Plant microbiome has many beneficial effects on plant growth and development – the best-known plant-microbe mutualism is the relationship between plants and mycorrhizal fungi (which is technically not a microbe, but hey-ho!). Like the good microbes in the human gut, the mycorrhizal relationship is also hugely beneficial to plants. Here, the fungi associated with the roots supply nutrients, such as nitrogen and phosphorus, to the host plant helping them grow faster. Meanwhile, the plant provides the fungus with sugar. There is also a large population of microbes that reside in plant leaves.
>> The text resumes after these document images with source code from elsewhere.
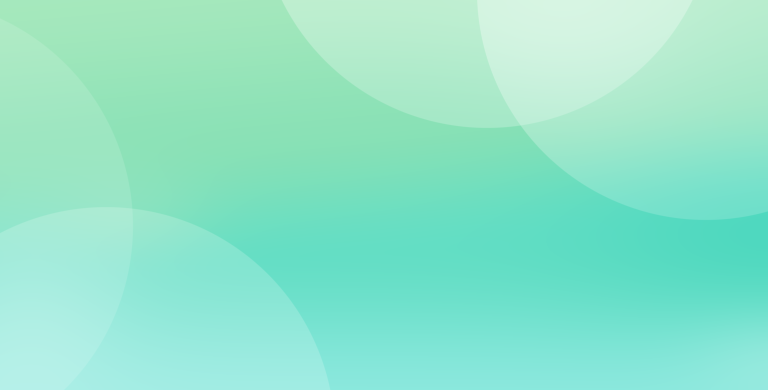
Write a Shadertoy shader that draws this background.

```glsl
// Soft mint-to-aqua backdrop with four large translucent discs at the edges.
// A tilted multi-stop gradient is tinted by Gaussian glows, then each disc
// is laid over it as a thin veil of white with a smoothed rim.

// Gaussian falloff around a centre, with separate horizontal and vertical reach
float glow(vec2 p, vec2 centre, vec2 reach) {
    vec2 d = (p - centre) / reach;
    return exp(-dot(d, d));
}

// Coverage of a disc; all discs share one radius
float disc(vec2 p, vec2 centre) {
    float edge = 0.75 / iResolution.y;
    return 1.0 - smoothstep(-edge, edge, length(p - centre) - 0.587);
}

// Aqua at the foot, teal in the lower middle, leaf green at the top
vec3 backdrop(vec2 p) {
    float h = p.y - 0.09 * (p.x - 1.0);
    vec3 col = mix(vec3(0.55, 0.91, 0.87), vec3(0.39, 0.87, 0.77),
                   smoothstep(-0.05, 0.37, p.y));
    col = mix(col, vec3(0.53, 0.88, 0.71), smoothstep(0.34, 0.68, h));
    return mix(col, vec3(0.65, 0.91, 0.74), smoothstep(0.58, 1.12, h));
}

void mainImage(out vec4 fragColor, in vec2 fragCoord) {
    // One unit is the canvas height
    vec2 p = fragCoord / iResolution.y;
    vec3 white = vec3(1.0);
    vec3 col = backdrop(p);

    // Deeper teal on the right, pale aqua in the lower corners
    col = mix(col, vec3(0.28, 0.84, 0.74), 0.75 * glow(p, vec2(2.0, 0.40), vec2(0.50, 0.20)));
    col = mix(col, vec3(0.66, 0.93, 0.89), 0.45 * glow(p, vec2(2.0, 0.06), vec2(0.22, 0.13)));
    col = mix(col, vec3(0.70, 0.94, 0.90), 0.40 * glow(p, vec2(0.08, 0.16), vec2(0.26, 0.30)));
    col = mix(col, vec3(0.62, 0.90, 0.76), 0.40 * glow(p, vec2(0.34, 0.47), vec2(0.20, 0.13)));

    // Translucent discs: left, lower left, top, upper right
    col = mix(col, white, 0.13 * disc(p, vec2(-0.246, 0.420)));
    col = mix(col, white, 0.19 * disc(p, vec2(0.272, -0.118)));
    float top = disc(p, vec2(1.249, 1.259));
    float right = disc(p, vec2(1.810, 1.023));
    col = mix(col, white, top * mix(0.22, 0.29, smoothstep(0.67, 1.0, p.y)));
    col = mix(col, white, right * mix(0.17, 0.28, smoothstep(0.43, 1.0, p.y)));

    // Bright bloom where the two upper discs overlap
    float bloom = glow(p, vec2(1.46, 0.92), vec2(0.34, 0.28));
    col = mix(col, white, 0.20 * bloom * max(right, 0.4 * top));

    fragColor = vec4(col, 1.0);
}
```
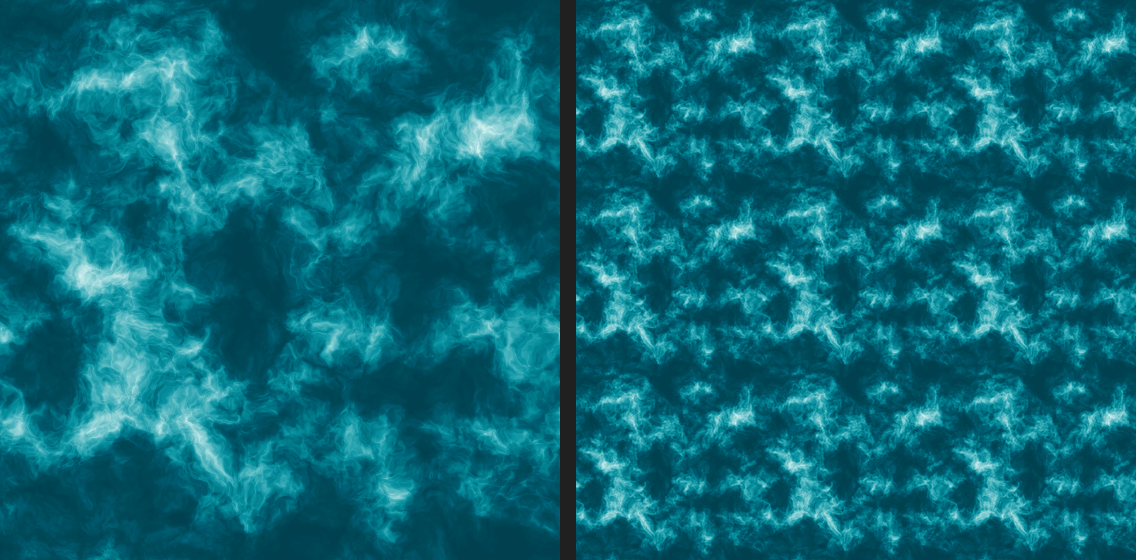
Left: one tile. Right: repeated 3 by 3.
Give the GLSL for this texture, as a Shadertoy shader.

```glsl
// Tiling teal smoke: warped cloud noise with fine bright and dark creases.

const int CLOUD_CELLS = 4;           // broadest cloud cells across the canvas
const int CREASE_CELLS = 6;          // broadest crease cells across the canvas
const int WARP_CELLS = 6;            // broadest swirl cells across the canvas
const vec2 ORIGIN = vec2(0.2, 0.8);  // part of the field at the lower left
const float WARP_AMOUNT = 0.0095;    // swirl displacement in canvas units
const float CLOUD_GAIN = 0.59;       // amplitude ratio between cloud octaves
const float CREASE_GAIN = 0.72;
const float WARP_GAIN = 0.58;
const float CLOUD_WEIGHT = 0.9;
const float DARK_CREASE = 0.28;      // strength of dark lines in the shadows
const float BRIGHT_CREASE = 0.36;    // strength of filaments in lit clouds
const float CREASE_SHARPNESS = 1.5;
const float CREASE_SOFTNESS = 0.006;
const float NOISE_SPREAD = 0.216;    // standard deviation of gradientNoise
const float TAU = 6.2831853;

// Colour ramp over the brightness field, measured in standard deviations.
const int STOPS = 8;
const float LEVELS[STOPS] = float[](-2.0, -0.75, -0.04, 0.44, 1.0, 1.68, 2.5, 3.6);
const vec3 COLOURS[STOPS] = vec3[](
    vec3(0.00, 0.25, 0.31),
    vec3(0.00, 0.29, 0.35),
    vec3(0.00, 0.36, 0.44),
    vec3(0.00, 0.47, 0.53),
    vec3(0.03, 0.57, 0.63),
    vec3(0.24, 0.68, 0.72),
    vec3(0.51, 0.80, 0.82),
    vec3(0.82, 0.94, 0.94));

float hash(ivec2 cell, int seed) {
    uvec3 v = uvec3(ivec3(cell, seed));
    uint h = v.x * 1597334677u ^ v.y * 3812015801u ^ v.z * 2798796415u;
    h = (h ^ (h >> 16)) * 2146121005u;
    h = (h ^ (h >> 15)) * 2221713035u;
    h ^= h >> 16;
    return float(h >> 8) / 16777216.0;
}

// Dot product of a random unit gradient with the offset from its corner.
float cornerSlope(ivec2 cell, vec2 offset, int cells, int seed) {
    ivec2 wrapped = (cell + 8 * cells) % cells;   // exact, and never negative
    float angle = TAU * hash(wrapped, seed);
    return dot(vec2(cos(angle), sin(angle)), offset);
}

// Gradient noise that wraps after a whole number of cells.
float gradientNoise(vec2 uv, int cells, int seed) {
    vec2 p = uv * float(cells) + vec2(0.37, 0.71) * float(seed);
    vec2 corner = floor(p);
    ivec2 cell = ivec2(corner);
    vec2 f = p - corner;
    vec2 blend = f * f * f * (f * (f * 6.0 - 15.0) + 10.0);
    ivec2 x = ivec2(1, 0);
    ivec2 y = ivec2(0, 1);
    float low = mix(cornerSlope(cell, f, cells, seed),
                    cornerSlope(cell + x, f - vec2(x), cells, seed), blend.x);
    float high = mix(cornerSlope(cell + y, f - vec2(y), cells, seed),
                     cornerSlope(cell + 1, f - 1.0, cells, seed), blend.x);
    return mix(low, high, blend.y) / NOISE_SPREAD;
}

// Sum of octaves, scaled to unit spread.
float clouds(vec2 uv, int cells, float gain, int octaves, int seed) {
    float sum = 0.0, power = 0.0, amplitude = 1.0;
    for (int i = 0; i < octaves; i++) {
        sum += amplitude * gradientNoise(uv, cells, seed + i);
        power += amplitude * amplitude;
        amplitude *= gain;
        cells *= 2;
    }
    return sum / sqrt(power);
}

// Thin peaks along the zero lines of each octave, centred near zero.
float creases(vec2 uv, int seed) {
    float sum = 0.0, amplitude = 1.0;
    int cells = CREASE_CELLS;
    for (int i = 0; i < 5; i++) {
        float n = gradientNoise(uv, cells, seed + i);
        float ridge = exp(-CREASE_SHARPNESS * sqrt(n * n + CREASE_SOFTNESS));
        sum += amplitude * (ridge - 0.4) / 0.27;
        amplitude *= CREASE_GAIN;
        cells *= 2;
    }
    return sum;
}

vec3 ramp(float level) {
    vec3 colour = COLOURS[0];
    for (int i = 1; i < STOPS; i++) {
        float t = (level - LEVELS[i - 1]) / (LEVELS[i] - LEVELS[i - 1]);
        colour = mix(colour, COLOURS[i], clamp(t, 0.0, 1.0));
    }
    return colour;
}

void mainImage(out vec4 fragColor, in vec2 fragCoord) {
    vec2 uv = fract(fragCoord / iResolution.xy + ORIGIN);

    // Swirl the domain
    vec2 swirl = vec2(clouds(uv, WARP_CELLS, WARP_GAIN, 5, 11),
                      clouds(uv, WARP_CELLS, WARP_GAIN, 5, 23));
    vec2 warped = uv + WARP_AMOUNT * swirl;

    // Bright filaments grow with the light, separate dark lines fade with it
    float cloud = clouds(warped, CLOUD_CELLS, CLOUD_GAIN, 6, 37);
    float light = smoothstep(-1.5, 1.0, cloud);
    float level = CLOUD_WEIGHT * cloud
                + BRIGHT_CREASE * light * creases(warped, 53)
                - DARK_CREASE * (1.0 - 0.5 * light) * creases(warped, 71);

    fragColor = vec4(ramp(level), 1.0);
}
```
Even though the roles of these microorganisms are mostly unknown, some of them show properties that could be good for the plant and the environment.
The plant microbiome could be an untapped source that may help us reduce current air pollution levels.
As well as consisting of a diverse array of microbes, the microbiome varies in different plant species; this is also influenced by the life-stage of plant development and the environment. Plants and the environment share an eternal link. This relationship is critical in the face of the eminent global threat from climate change. Air pollution, mostly generated by rising urban population, is accelerating the rise of average global temperature. It’s contributing to the melting of Antarctic and Arctic ice caps. Cleaner, sustainable energy-source for industry and transportation, and proper city planning can reduce emission. But we also need new ways to get rid of existing air pollution, and quick!
Contaminated air contains many several categories of pollutants that cause significant harm to human health and killing many. The plant microbiome could be an untapped source that may help us reduce current air pollution levels. For example, American grass already contains bacteria that can degrade crude oil but their number increases sharply in grass grown on oily soil. Ivy plants grown in urban areas, with high air pollution, have more bacteria that can break down road traffic-generated particulate matters. Likewise, poplar trees can be hosts to bacteria that can break down organic solvents.
Natural air purifiers
Plants can degrade harmful particles in the air as well break down carbon dioxide through photosynthesis process to produce oxygen. Likewise, several microbes also break down toxic chemicals, including the ones that are present in the atmosphere. We can introduce (inoculate) these microbes into plants to give them an added advantage. The right plant-microbe combo may help us increase food production or clean up the environment.
Recently, scientists inoculated blue pea plants with bacteria that can remove formaldehyde. This volatile organic compound is released as a pollution by-product from industry and is also present in cigarette smoke. Remarkably, the plants colonised by these bacteria grow better in the presence of formaldehyde than plants without bacteria. Although some studies suggest that plants have an innate ability to break down formaldehyde and use them as a carbon source to make sugars, it seems that the bacteria make the plants more efficient in this process. Therefore, plants grown inoculated with these bacteria grow better in the presence of formaldehyde.
Challenges we face to purify contaminated air using plants include identifying plants that already breakdown harmful pollution chemicals, and grow them in the right place. There are (almost) countless numbers of microbes on Earth; many have unique, wacky features that we can, and should exploit to our advantage. Once we identify microbes that break down harmful particles present in air, we can introduce them to plants. Scientists are trying to categorise the most efficient combination of plant and microbe to decontaminate air.
Knowledge of plants and their microbiome content can help us breathe cleaner air both indoors and outdoors. Entire cities may also be planned in the future around plants with the right microbiome. Plants will play a central role in our attempt to curb the effect of climate changes. But we shouldn’t rule out the role plant microbiome may play in this, too.